Every two weeks, the aligner is swapped for a new one constructed based on expected treatment progress.
Treatment time varies. It may take half a year or less for minor issues, but this can vary based on how often you wear it.
Wearing your aligner less than at least 20 hours a day will make the treatment take longer.
Some people mistakenly think single arch treatment is a way to pay half-price. Treating both arches is not significantly more expensive than treating just one.
At some dentists' offices, Invisalign costs the same whether it's for one or both arches.1, 3
There’s no flat rate for Invisalign treatment. Cost can vary based on treatment length and what the issues are. Even what state you live in plays a role.
According to the Consumer Guide to Dentistry, the national average cost is around $2,500 to $5,500.3 Other sources place the cost as high as $9,000.7 For minor treatments however, it may be closer to the lower end.
Many insurers cover Invisalign, and you can pay with HSA and FSA. Your dentist or orthodontist may also offer payment plans.
Bracy, Keith. “INVISALIGN ALIGNERS FOR BOTTOM TEETH ONLY: EXPLAINED BY DR. BRACY.” www.drbracy.com, 2018.
Chan, Richard W. “A Guide to Getting Braces Just on Your Bottom or Top Teeth.” www.chansmiles.com, 2017.
Consumer Guide to Dentistry. “Invisalign — How it Works and What it Costs?” www.yourdentistryguide.com
Gavin Laidlaw Dental Solutions. “IS IT POSSIBLE TO RECEIVE INVISALIGN FOR BOTTOM TEETH OR TOP TEETH ONLY.” gavinismydentist.com.

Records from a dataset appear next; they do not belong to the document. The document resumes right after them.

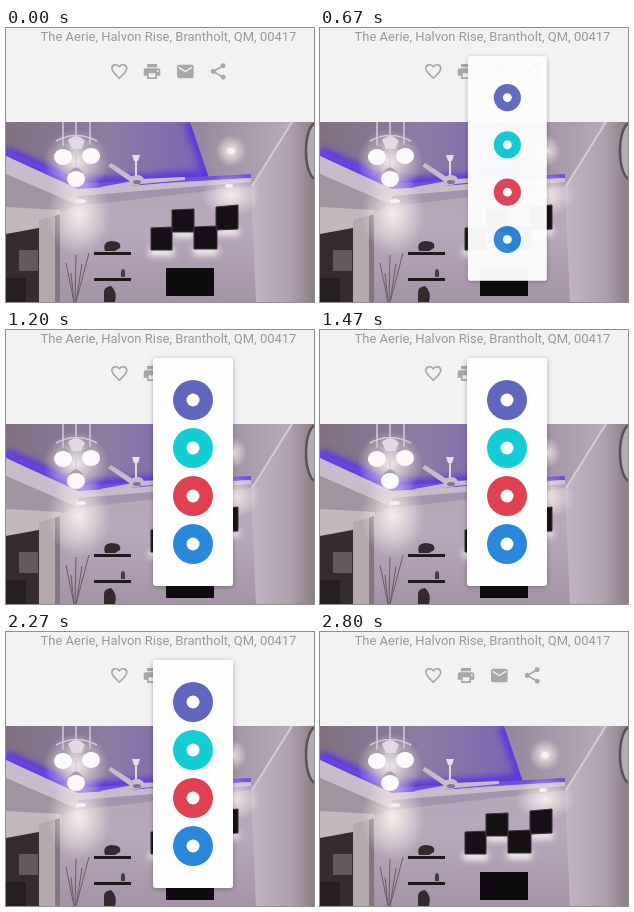
Write an HTML page that moves like this. It is 308 by 274 pixels and loops after 2.87 s.

```html
<!DOCTYPE html>
<html lang="en">
<head>
<meta charset="utf-8">
<title>Share menu</title>
<style>
  html, body { margin: 0; width: 100%; height: 100%; overflow: hidden; background: #f2f2f2; }
  svg { display: block; width: 308px; height: 274px; }
  text { font: 13px Roboto, sans-serif; fill: #999; }
  .line { fill: none; stroke: currentColor; stroke-width: 2; }
</style>
</head>
<body>
<svg viewBox="0 0 308 274">
  <defs>
    <clipPath id="photoArea"><path d="M0 94H308V274H0z"/></clipPath>
    <clipPath id="trayArea"><path d="M0 94H184L203 150L72 164L0 128z"/></clipPath>
    <filter id="soft" x="-40%" y="-100%" width="180%" height="300%"><feGaussianBlur stdDeviation="3"/></filter>
    <filter id="shadow" x="-20%" y="-10%" width="140%" height="120%">
      <feDropShadow dx="0" dy="1" stdDeviation="2.5" flood-opacity=".3"/>
    </filter>
    <linearGradient id="wall" x2="0" y2="1">
      <stop stop-color="#b3a3b5"/><stop offset=".6" stop-color="#b8a8bb"/><stop offset="1" stop-color="#a493a6"/>
    </linearGradient>
    <linearGradient id="ceiling">
      <stop stop-color="#94859b"/><stop offset="1" stop-color="#b9abb9"/>
    </linearGradient>
    <linearGradient id="tray">
      <stop stop-color="#807080"/><stop offset=".5" stop-color="#8d7ca3"/><stop offset="1" stop-color="#7864b4"/>
    </linearGradient>
    <linearGradient id="side">
      <stop stop-color="#c3b5c5"/><stop offset=".6" stop-color="#b0a1ae"/><stop offset="1" stop-color="#8d7f86"/>
    </linearGradient>
    <radialGradient id="glow">
      <stop stop-color="#fff6f0" stop-opacity=".9"/><stop offset="1" stop-color="#fff6f0" stop-opacity="0"/>
    </radialGradient>
  </defs>

  <rect width="308" height="274" fill="#f2f2f2"/>
  <text x="162.5" y="13" text-anchor="middle">The Aerie, Halvon Rise, Brantholt, QM, 00417</text>

  <g color="#a8a8a8" fill="currentColor">
    <path class="line" transform="translate(113.3 43.5) scale(.83) translate(-12 -12)"
      d="M12 20C6 14.6 3 11.8 3 8.4C3 3.6 9 2.3 12 6.2C15 2.3 21 3.6 21 8.4C21 11.8 18 14.6 12 20z"/>
    <path transform="translate(146 43.5) scale(.83) translate(-12 -12)" fill-rule="evenodd"
      d="M6 3H18V7H6zM5 8H19Q22 8 22 11V17H18V21H6V17H2V11Q2 8 5 8zM8 14V19H16V14zM18 10.5H20V12.5H18z"/>
    <path transform="translate(179.3 43.5) scale(.83) translate(-12 -12)" fill-rule="evenodd"
      d="M4 4H20Q22 4 22 6V18Q22 20 20 20H4Q2 20 2 18V6Q2 4 4 4zM4 6V8L12 13L20 8V6L12 11z"/>
  </g>
  <g id="shareIcon" fill="currentColor" transform="translate(212.2 43.5) scale(.83) translate(-12 -12)">
    <path class="line" d="M18 5L6 12L18 19"/>
    <circle cx="18" cy="5" r="3"/><circle cx="6" cy="12" r="3"/><circle cx="18" cy="19" r="3"/>
  </g>

  <g clip-path="url(#photoArea)">
    <path d="M0 94H308V274H0z" fill="url(#wall)"/>
    <path d="M184 94H286L245 158V148L203 150z" fill="url(#ceiling)"/>
    <path d="M0 94H184L203 150L72 164L0 128z" fill="url(#tray)"/>
    <g clip-path="url(#trayArea)">
      <path d="M0 124L72 156L203 148L184 94" fill="none" stroke="#5f38dc" stroke-width="12" filter="url(#soft)"/>
    </g>
    <path d="M0 124L68 154" stroke="#6a42e6" stroke-width="4"/>
    <path d="M66 158L245 148" stroke="#7350dc" stroke-width="4"/>
    <path d="M0 128L72 161L245 150V156L72 177L0 146z" fill="#c8bbcb"/>
    <path d="M72 168L245 154V158L72 178z" fill="#a393ad"/>
    <path d="M0 146L72 177L55 184L0 180z" fill="#a2949f"/>
    <path d="M0 179L55 182V194L0 206z" fill="#c4b8bf"/>
    <path d="M286 94H308V274H250L245 160z" fill="url(#side)"/>
    <path d="M286 94L246 158" stroke="#d6cad6" stroke-width="2"/>

    <path d="M0 206L33 200V274H0z" fill="#352c2e"/>
    <path d="M13 222H32V243H13z" fill="#655a5b"/>
    <path d="M0 250H20V274H0z" fill="#251f20"/>
    <path d="M33 192L54 186V274H33z" fill="#b5a9b0"/>
    <path d="M49 188L54 186V274H49z" fill="#85777d"/>

    <g fill="url(#glow)">
      <ellipse cx="73" cy="186" rx="32" ry="42"/>
      <ellipse cx="225" cy="167" rx="30" ry="22"/>
      <circle cx="225" cy="123" r="16"/>
      <circle cx="70" cy="134" r="33"/>
    </g>
    <g fill="#f8f1f4">
      <path filter="url(#soft)" d="M143 220H168V228H143zM166 202H189V209H166zM187 219H212V227H187zM209 200H233V207H209z"/>
      <ellipse cx="225" cy="123" rx="4" ry="3"/>
      <ellipse cx="223" cy="158" rx="4" ry="2"/>
      <ellipse cx="75" cy="173" rx="5" ry="2"/>
    </g>
    <path d="M145 200L166 199V222H145zM166 182L188 181V204H166zM188 199L211 198V221H188zM210 179L232 177V201L210 202z"
      fill="#161115" stroke="#39313a"/>

    <path d="M88 224H125V227H88zM88 250H125V253H88z" fill="#1f191d"/>
    <path d="M99 223Q96 214 105 213Q116 213 114 220L109 223zM98 274V264Q98 259 105 258Q112 264 109 274z" fill="#332a30"/>
    <path d="M115 249V243Q117 239 119 243V249z" fill="#463b42"/>
    <path d="M68 274L60 235M69 274L70 227M70 274L83 225M70 274L76 236M68 274L65 245"
      fill="none" stroke="#6b5c64" stroke-width="1"/>

    <path d="M160 240H208V268H160z" fill="#0f0c10"/>

    <path d="M130 128V150" stroke="#e0d9e4" stroke-width="2"/>
    <path d="M130 151L105 135L102 138L126 155zM128 153L94 159L100 162L130 157zM134 151L179 149V152L135 156z" fill="#c6bbca"/>
    <path d="M126 127H134L132 133H128z" fill="#e5dee8"/>
    <ellipse cx="131" cy="152" rx="7" ry="5" fill="#c7bdcb"/>
    <ellipse cx="131" cy="154" rx="4" ry="2" fill="#81758a"/>

    <path d="M57 94V122M70 94V143M84 94V121M50 113Q70 102 91 113" fill="none" stroke="#d5ccd6" stroke-width="1.5"/>
    <path d="M50 123Q57 112 64 123zM77 122Q84 111 91 122zM63 145Q70 134 77 145z" fill="#aa9fad"/>
    <path d="M62 112Q71 104 79 113L75 121H66z" fill="#e1dae3"/>
    <g fill="#fbf9fb">
      <ellipse cx="57" cy="129" rx="9" ry="8"/><ellipse cx="85" cy="128" rx="9" ry="8"/><ellipse cx="70" cy="151" rx="9" ry="8"/>
    </g>
    <ellipse cx="310" cy="123" rx="10" ry="28" fill="#b5abb2" stroke="#5b5159" stroke-width="2.5"/>
  </g>

  <g id="menu">
    <rect x="147" y="28" width="80" height="228" rx="3" fill="#fdfdfd" filter="url(#shadow)"/>
    <g id="buttons"></g>
  </g>
</svg>
<script>
const LOOP = 2870;
const find = id => document.getElementById(id);
const clamp = x => Math.max(0, Math.min(1, x));
const ramp = (t, from, to) => {
  const p = clamp((t - from) / (to - from));
  return p * p * (3 - 2 * p);
};
const mix = (a, b, p) => a.map((v, i) => Math.round(v + (b[i] - v) * p));

const buttons = ["#5f66bb", "#12cdd4", "#e04152", "#2a88dc"].map((color, i) => {
  const g = document.createElementNS("http://www.w3.org/2000/svg", "g");
  g.innerHTML = `<circle r="20" fill="${color}"/><circle r="6.5" fill="#fff"/>`;
  find("buttons").append(g);
  return { g, y: 70 + 48 * i };
});

function render(t) {
  const hover = ramp(t, 130, 300) * (1 - ramp(t, 560, 760));
  const open = ramp(t, 450, 700) * (1 - ramp(t, 2400, 2680));

  find("shareIcon").setAttribute("color", `rgb(${mix([168, 168, 168], [40, 40, 58], hover)})`);

  const scale = 0.6 + 0.4 * open;
  find("menu").setAttribute("opacity", open);
  find("menu").setAttribute("transform", `translate(212 43.5) scale(${scale}) translate(-212 -43.5)`);

  const grow = t > 560 ? 1 - Math.exp((560 - t) / 95) : 0;
  for (const { g, y } of buttons) g.setAttribute("transform", `translate(187 ${y}) scale(${grow})`);
}

const start = performance.now();
function tick() {
  render((performance.now() - start) % LOOP);
  requestAnimationFrame(tick);
}
tick();
</script>
</body>
</html>
```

Koerich & Case Orthodontics. “The Average Cost of Invisalign: A Complete Guide.” charlottesorthodontist.com, 2021.
Ling, Paul H. “Clinical Limitations of Invisalign.” Journal of the Canadian Dental Association, vol. 73, no. 3, 2007, pp. 263-266. http://www.cda-adc.ca/.

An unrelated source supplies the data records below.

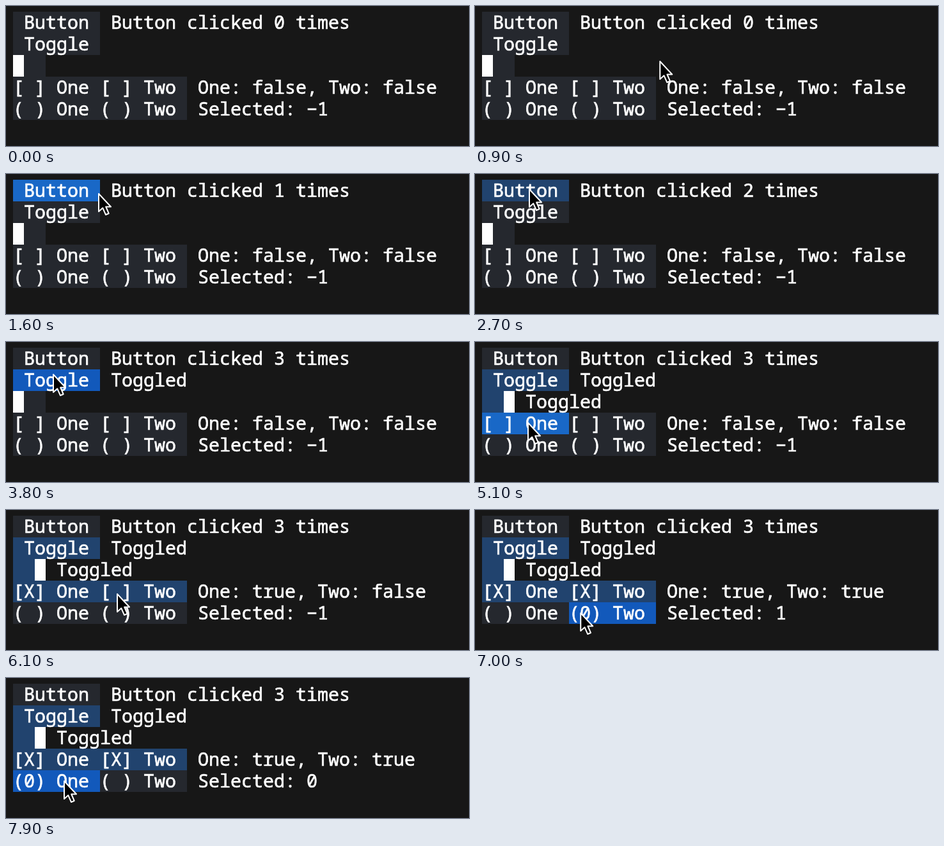
Animation, 724 px wide and 220 px high, one loop 8 s. Source, as an HTML page:

```html
<!DOCTYPE html>
<html lang="en">
<head>
<meta charset="utf-8">
<title>Terminal widgets</title>
<style>
  html, body { margin: 0; width: 100%; height: 100%; overflow: hidden; background: #171717; }
  svg { display: block; }
  text {
    font: 28.333px "Noto Sans Mono", "DejaVu Sans Mono", monospace;
    fill: #fff; stroke: #fff; stroke-width: 0.65px; white-space: pre;
  }
</style>
</head>
<body>
<svg id="stage" width="724" height="220" viewBox="0 0 724 220"></svg>
<script>
const LOOP = 8000, STEP = 100;
const LEFT = 11, TOP = 9, CELL = 17, ROW = 34;
const COLOR = { idle: '#25282e', hover: '#1968c7', on: '#21436e', onHover: '#1259bb' };

const stage = document.getElementById('stage');
const colX = col => LEFT + col * CELL;
const rowY = row => TOP + row * ROW;

function add(tag, attrs) {
  const node = document.createElementNS('http://www.w3.org/2000/svg', tag);
  for (const key in attrs) node.setAttribute(key, attrs[key]);
  return stage.appendChild(node);
}

function addBox(col, row, cells, fill) {
  return add('rect', { x: colX(col), y: rowY(row), width: cells * CELL, height: ROW, fill });
}

function addText(col, row) {
  return add('text', { x: colX(col), y: rowY(row) + 27 });
}

// id: [column, row, cells]
const areas = {
  button: [0, 0, 8], toggle: [0, 1, 8], slider: [0, 2, 3],
  checkOne: [0, 3, 8], checkTwo: [8, 3, 8],
  radioOne: [0, 4, 8], radioTwo: [8, 4, 8]
};
const widgets = Object.entries(areas).map(([id, [col, row, cells]]) => ({
  id, col, row, cells,
  box: addBox(col, row, cells, COLOR.idle),
  label: addText(col, row)
}));
const knob = addBox(0, 2, 1, '#fff');
const notes = [[9, 0], [9, 1], [4, 2], [17, 3], [17, 4]].map(p => addText(...p));
const pointer = add('path', {
  d: 'M1 2V30L7.3 24.3L12 35L16.7 33L12.2 22.5H20Z',
  fill: '#000', stroke: '#fff', 'stroke-width': 2, 'stroke-linejoin': 'round'
});

// time, x, y
const path = [
  [300, 640, 230], [400, 600, 206], [1200, 144, 29], [2100, 144, 29],
  [2300, 84, 22], [3100, 84, 22], [3300, 73, 49], [3900, 73, 49],
  [4300, 38, 81], [4700, 38, 81], [5000, 82, 125], [5500, 82, 125],
  [5900, 173, 130], [6400, 173, 130], [6700, 178, 160], [6900, 178, 160],
  [7300, 90, 160], [8000, 90, 160]
];

// press, release, widget
const clicks = [
  [1300, 1500, 'button'], [2400, 2500, 'button'], [2700, 2900, 'button'],
  [3400, 3600, 'toggle'], [4600, 4700, 'slider'],
  [5400, 5500, 'checkOne'], [6000, 6200, 'checkTwo'],
  [6800, 6900, 'radioTwo'], [7400, 7600, 'radioOne']
];

function pointerAt(t) {
  const i = path.findIndex(p => p[0] > t);
  if (i < 1) return [-100, -100];
  const [t0, x0, y0] = path[i - 1], [t1, x1, y1] = path[i];
  const u = (t - t0) / (t1 - t0), k = u * u * (3 - 2 * u);
  return [x0 + (x1 - x0) * k, y0 + (y1 - y0) * k];
}

function render(time) {
  const t = Math.floor(time / STEP) * STEP;
  const [px, py] = pointerAt(t);
  const count = id => clicks.filter(c => c[2] === id && t >= c[1]).length;
  const pressed = id => clicks.some(c => c[2] === id && t >= c[0] && t < c[1]);

  const selected = count('radioOne') ? 0 : count('radioTwo') ? 1 : -1;
  const on = {
    toggle: count('toggle') > 0, slider: count('slider') > 0,
    checkOne: count('checkOne') > 0, checkTwo: count('checkTwo') > 0,
    radioOne: selected === 0, radioTwo: selected === 1
  };
  const check = (id, name) => `[${on[id] ? 'X' : ' '}] ${name}`;
  const radio = (id, name) => `(${on[id] ? '0' : ' '}) ${name}`;
  const labels = {
    button: ' Button', toggle: ' Toggle', slider: '',
    checkOne: check('checkOne', 'One'), checkTwo: check('checkTwo', 'Two'),
    radioOne: radio('radioOne', 'One'), radioTwo: radio('radioTwo', 'Two')
  };

  for (const { id, col, row, cells, box, label } of widgets) {
    const dx = px - colX(col), dy = py - rowY(row);
    const hover = dx >= 0 && dx < cells * CELL && dy >= 0 && dy < ROW;
    const state = pressed(id) ? 'on'
      : on[id] ? (hover ? 'onHover' : 'on')
      : hover ? 'hover' : 'idle';
    box.setAttribute('fill', COLOR[state]);
    label.textContent = labels[id];
  }

  knob.setAttribute('x', colX(on.slider ? 2 : 0));
  [
    `Button clicked ${count('button')} times`,
    on.toggle ? 'Toggled' : '',
    on.slider ? 'Toggled' : '',
    `One: ${on.checkOne}, Two: ${on.checkTwo}`,
    `Selected: ${selected < 0 ? '\u22121' : selected}`
  ].forEach((line, i) => { notes[i].textContent = line; });
  pointer.setAttribute('transform', `translate(${px} ${py})`);
}

const start = performance.now();
function tick() {
  render((performance.now() - start) % LOOP);
  requestAnimationFrame(tick);
}
render(0);
requestAnimationFrame(tick);
</script>
</body>
</html>
```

Personalized Orthodontics. “Better understanding the cost of Invisalign | What factors determine your price?” porth.io.
Ruhl, CM, et al. “Diagnosis, complications, and treatment of dentoskeletal malocclusion.” The American journal of emergency medicine, vol. 12, no. 1, 1994, pp. 98-104. pubmed.ncbi.nlm.nih.gov.
Sturgill Orthodontics. “A Guide to Getting Braces on Just Your Top or Bottom Teeth.” sturgillorthodontics.com, 2018.
3Dental. “How Much Is Invisalign?” www.3dental.ie, 2019.
Thurman, Brian. “Types of Malocclusions and How Orthodontic Treatment Helps.” www.thurmanortho.com/, 2021.
Weir, T. “Clear aligners in orthodontic treatment.” Australian Dental Journal, vol. 62, no. 1, 2017, pp. 58-62.